Arizona living is undergoing a transformation with the emergence of the urban condominium, which is becoming the principal feature in the revitalization of several East Valley downtowns and other older areas. Either proposed, planned or under construction are several condo complexes from low- to mid- to high-rise in downtown Scottsdale and Tempe as well as in west Mesa.
This major change in residential uses reflects a change in the region’s demographics. As so many families are moving into new traditional single-family homes in Gilbert, Queen Creek and northeastern Pinal County, so many singles and childless couples are opting to live in smaller, upscale quarters in the heart of the action in older areas that are close to work, shopping, dining and nightlife.
Arizona’s great in-migrations since World War II consisted in significant part of those seeking to abandon crowded, expensive urban environments of Eastern and Midwestern cities in favor of cheap land on which they could afford to build dream houses that were beyond their financial reach in their home states.
Sunshine, recreation and a fresh start still beckon such people today.

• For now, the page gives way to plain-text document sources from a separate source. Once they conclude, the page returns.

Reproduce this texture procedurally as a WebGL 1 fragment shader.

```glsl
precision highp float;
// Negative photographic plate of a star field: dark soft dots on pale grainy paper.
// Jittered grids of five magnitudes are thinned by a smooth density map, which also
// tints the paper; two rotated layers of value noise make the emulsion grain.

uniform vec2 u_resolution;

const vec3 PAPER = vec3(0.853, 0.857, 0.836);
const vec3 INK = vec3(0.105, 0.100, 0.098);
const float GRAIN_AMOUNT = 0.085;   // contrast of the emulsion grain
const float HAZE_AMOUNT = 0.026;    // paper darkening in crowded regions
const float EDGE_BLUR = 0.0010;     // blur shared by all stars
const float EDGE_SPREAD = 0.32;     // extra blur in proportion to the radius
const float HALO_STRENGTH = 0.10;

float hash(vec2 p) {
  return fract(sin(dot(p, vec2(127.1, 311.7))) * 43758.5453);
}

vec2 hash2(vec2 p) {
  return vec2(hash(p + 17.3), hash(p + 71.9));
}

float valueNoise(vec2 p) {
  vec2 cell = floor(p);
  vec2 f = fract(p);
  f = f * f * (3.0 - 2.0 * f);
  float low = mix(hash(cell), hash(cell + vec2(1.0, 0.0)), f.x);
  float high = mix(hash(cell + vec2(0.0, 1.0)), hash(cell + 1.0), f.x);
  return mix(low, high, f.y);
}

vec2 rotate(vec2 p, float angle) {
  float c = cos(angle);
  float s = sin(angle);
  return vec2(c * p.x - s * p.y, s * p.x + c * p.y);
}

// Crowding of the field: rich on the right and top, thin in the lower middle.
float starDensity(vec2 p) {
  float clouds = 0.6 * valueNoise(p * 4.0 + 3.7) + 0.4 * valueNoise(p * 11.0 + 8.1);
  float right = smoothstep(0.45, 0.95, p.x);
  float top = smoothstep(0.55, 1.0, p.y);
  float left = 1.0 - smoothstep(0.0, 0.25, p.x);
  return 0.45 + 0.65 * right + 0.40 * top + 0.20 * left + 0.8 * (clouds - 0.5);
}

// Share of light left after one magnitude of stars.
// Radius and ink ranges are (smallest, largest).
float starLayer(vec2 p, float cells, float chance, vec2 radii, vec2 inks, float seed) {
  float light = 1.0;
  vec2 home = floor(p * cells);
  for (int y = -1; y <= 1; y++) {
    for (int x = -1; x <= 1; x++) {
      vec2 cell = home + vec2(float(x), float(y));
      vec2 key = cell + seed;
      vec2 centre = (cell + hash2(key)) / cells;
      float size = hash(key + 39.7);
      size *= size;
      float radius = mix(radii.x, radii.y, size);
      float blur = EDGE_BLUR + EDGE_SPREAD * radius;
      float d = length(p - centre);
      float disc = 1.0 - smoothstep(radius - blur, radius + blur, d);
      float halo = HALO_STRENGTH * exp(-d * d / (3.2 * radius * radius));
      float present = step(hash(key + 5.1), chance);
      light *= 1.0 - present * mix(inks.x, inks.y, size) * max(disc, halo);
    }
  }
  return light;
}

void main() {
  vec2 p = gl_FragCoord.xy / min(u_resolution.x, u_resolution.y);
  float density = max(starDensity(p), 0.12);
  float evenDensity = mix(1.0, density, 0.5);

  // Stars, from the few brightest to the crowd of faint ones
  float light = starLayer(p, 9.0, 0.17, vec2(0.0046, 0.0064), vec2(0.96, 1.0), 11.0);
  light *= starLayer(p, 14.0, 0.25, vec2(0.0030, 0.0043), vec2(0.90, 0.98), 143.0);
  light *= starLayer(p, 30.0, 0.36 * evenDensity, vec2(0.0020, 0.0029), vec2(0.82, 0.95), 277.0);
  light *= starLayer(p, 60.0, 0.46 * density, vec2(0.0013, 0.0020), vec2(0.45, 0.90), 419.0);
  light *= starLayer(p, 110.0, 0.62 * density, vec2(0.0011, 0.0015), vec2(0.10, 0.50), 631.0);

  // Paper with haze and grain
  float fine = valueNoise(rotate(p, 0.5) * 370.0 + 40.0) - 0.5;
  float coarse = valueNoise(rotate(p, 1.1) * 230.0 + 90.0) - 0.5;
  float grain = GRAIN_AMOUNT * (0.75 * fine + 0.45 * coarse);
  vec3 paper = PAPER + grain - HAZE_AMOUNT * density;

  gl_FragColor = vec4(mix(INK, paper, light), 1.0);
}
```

But as Valley cities have filled in and the sheer numbers of new arrivals have markedly increased, those affordable single-family models so prominent in the dreams of earlier newcomers are now distant from urban cores.
Moving to Arizona once meant a complete escape from crawling, stifling traffic and a long commute. Now, many who have just arrived must choose between more house farther out and less house closer in, not a very palatable choice, to be sure.
Steadily becoming in vogue recently is a third alternative: upscale house, closer in, in the form of the condominium. Many are opting to buy a low-maintenance condo that will enable them to leave their cars garaged as they walk or take public transportation to any number of nearby amenities. This is a market-based response to sprawl that is taking hold.
The Tribune has reported several such ventures in various stages. Each has the promise of doing with areas long awaiting reanimation what little previously proposed could: Start a chain reaction of commercial re-emergence replacing old or closed businesses with new, exciting and varied ones.
Is this the West envisioned by our precursors who migrated here decades ago? Probably not. But it is the one sought by more and more homebuyers eager to spend their lives outside the car and inside museums, theaters, shopping malls and boutiques and inside complexes that offer wide arrays of personal services.
All of us benefit from these emerging older areas, even if we are not the condo type ourselves. After so many years in which local governments were unable to crack the case of the missing downtown, it’s refreshing to see people wanting to live there in greater numbers than there are homes to sell them.